        Regarding cost, did your insurance cover yours or was it out of pocket? Currently I'm under my parent's tricare insurance, but I'd much rather wait until I graduate and get my own insurance like BlueCross if my job were to offer it.

        Thanks for replying!

        1 agrees
        • I had mine done through public health, so look into your local government health agency to see if they have a family planning department. Good luck.

          1 agrees
  37. I am Mrs Patience i want to thank God for using Dr Ifagbemi for me
    I have been barred for the past 6 years of marriage,but within 1 month 2 weeks i used Dr Ifagbemi`s natural herbal mixture i got pregnant
    And to the glory of God about to deliver,for your own booking
    Contact Dr Ifagbemi:drifagbemi@gmail .com

  38. Wow. Just wow. I could have written this word-for-word! I got my tubes tied when I was 20 years old and I haven't regretted it once. I had no idea how many women had a hard time getting it done until afterward – I had great insurance and an amazing doctor who listened to me and said "you're an adult and if you're 100% sure this is what you want I have no problem with it."

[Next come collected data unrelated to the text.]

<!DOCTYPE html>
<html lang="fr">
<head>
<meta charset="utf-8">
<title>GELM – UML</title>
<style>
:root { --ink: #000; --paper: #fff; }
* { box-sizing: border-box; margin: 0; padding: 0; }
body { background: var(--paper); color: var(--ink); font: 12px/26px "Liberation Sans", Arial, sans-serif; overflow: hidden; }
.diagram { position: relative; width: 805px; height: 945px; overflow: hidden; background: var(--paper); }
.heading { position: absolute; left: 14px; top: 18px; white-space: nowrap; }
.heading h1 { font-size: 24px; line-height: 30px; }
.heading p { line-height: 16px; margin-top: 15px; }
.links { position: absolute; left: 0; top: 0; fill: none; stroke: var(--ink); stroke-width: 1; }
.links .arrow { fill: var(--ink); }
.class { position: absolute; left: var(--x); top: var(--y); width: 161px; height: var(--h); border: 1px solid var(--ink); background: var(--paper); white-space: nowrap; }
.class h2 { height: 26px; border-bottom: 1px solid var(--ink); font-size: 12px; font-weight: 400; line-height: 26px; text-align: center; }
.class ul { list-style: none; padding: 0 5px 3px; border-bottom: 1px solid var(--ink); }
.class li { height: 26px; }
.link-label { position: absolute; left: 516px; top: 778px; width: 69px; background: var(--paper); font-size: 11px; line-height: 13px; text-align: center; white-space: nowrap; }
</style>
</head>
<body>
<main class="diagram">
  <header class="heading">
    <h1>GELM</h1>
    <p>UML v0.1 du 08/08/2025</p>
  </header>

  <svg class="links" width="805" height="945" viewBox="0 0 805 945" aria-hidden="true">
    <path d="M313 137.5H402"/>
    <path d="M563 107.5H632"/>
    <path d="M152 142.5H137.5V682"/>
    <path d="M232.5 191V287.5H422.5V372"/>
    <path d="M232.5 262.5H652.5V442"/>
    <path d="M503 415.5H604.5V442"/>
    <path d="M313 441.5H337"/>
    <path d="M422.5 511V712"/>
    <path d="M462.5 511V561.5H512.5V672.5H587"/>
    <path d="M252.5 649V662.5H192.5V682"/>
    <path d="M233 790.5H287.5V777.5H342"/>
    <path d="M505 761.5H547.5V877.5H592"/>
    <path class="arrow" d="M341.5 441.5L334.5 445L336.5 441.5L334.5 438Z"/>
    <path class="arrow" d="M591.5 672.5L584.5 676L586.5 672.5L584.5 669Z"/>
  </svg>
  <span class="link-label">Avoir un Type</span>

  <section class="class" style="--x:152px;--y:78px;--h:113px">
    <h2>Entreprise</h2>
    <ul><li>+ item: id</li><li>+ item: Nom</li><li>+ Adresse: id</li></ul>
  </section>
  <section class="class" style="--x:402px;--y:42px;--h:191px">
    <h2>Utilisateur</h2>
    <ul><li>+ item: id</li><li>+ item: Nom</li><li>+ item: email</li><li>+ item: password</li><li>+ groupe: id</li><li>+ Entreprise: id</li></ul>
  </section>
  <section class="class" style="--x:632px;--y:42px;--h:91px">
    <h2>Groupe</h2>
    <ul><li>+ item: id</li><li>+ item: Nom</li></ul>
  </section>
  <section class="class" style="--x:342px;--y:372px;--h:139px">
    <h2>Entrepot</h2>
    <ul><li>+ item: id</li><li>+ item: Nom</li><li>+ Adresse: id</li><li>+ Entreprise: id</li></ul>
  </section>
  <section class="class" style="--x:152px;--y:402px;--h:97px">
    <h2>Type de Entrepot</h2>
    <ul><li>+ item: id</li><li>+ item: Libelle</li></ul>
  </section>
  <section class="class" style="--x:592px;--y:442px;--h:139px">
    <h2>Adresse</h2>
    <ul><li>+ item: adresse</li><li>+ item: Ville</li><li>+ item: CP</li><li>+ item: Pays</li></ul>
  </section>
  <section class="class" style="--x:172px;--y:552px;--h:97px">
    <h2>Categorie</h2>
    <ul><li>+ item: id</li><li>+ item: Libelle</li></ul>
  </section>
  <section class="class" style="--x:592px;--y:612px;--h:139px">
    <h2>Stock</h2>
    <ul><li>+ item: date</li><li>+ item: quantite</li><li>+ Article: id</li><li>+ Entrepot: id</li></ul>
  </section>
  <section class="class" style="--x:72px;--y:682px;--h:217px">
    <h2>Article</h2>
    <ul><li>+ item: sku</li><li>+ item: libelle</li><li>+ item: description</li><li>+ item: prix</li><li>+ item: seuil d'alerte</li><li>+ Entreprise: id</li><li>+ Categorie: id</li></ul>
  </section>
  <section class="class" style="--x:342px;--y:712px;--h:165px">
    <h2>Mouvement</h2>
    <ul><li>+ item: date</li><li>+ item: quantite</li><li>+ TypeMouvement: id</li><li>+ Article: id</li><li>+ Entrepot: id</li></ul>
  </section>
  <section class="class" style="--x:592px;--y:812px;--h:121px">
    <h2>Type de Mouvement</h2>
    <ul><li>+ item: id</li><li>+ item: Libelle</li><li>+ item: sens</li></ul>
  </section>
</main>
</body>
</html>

    Now at 32 I'm still learning who I am myself and couldn't imagine my life with children. I've never been maternal. I've never longed to have a baby. I know that 12 years ago I made the right call and I'm so incredibly thankful I had a compassionate doctor who honored my wishes.

  39. I love how clear it is that this was the right choice for you and yet you still affirm people who make a different. So many pieces about choosing to have kids and not choosing to have kids tend towards judgement. This piece is so positive and respectful of choices, it's awesome.

  40. Elena, a hysterectomy and a tubal ligation (in laymen terms tying tubes) are completely different surgical procedures. I had my tubes tied which means I still have my ovaries and uterus, but my fallopian tubes have been burned/rendered unusable. The end result is that an egg can't get to my uterus to implant.

Join the conversation

Your email address will not be published. Required fields are marked *

No-drama comment policy

Part of what makes the Offbeat Empire different is our commitment to civil, constructive commenting. Make sure you're familiar with our no-drama comment policy.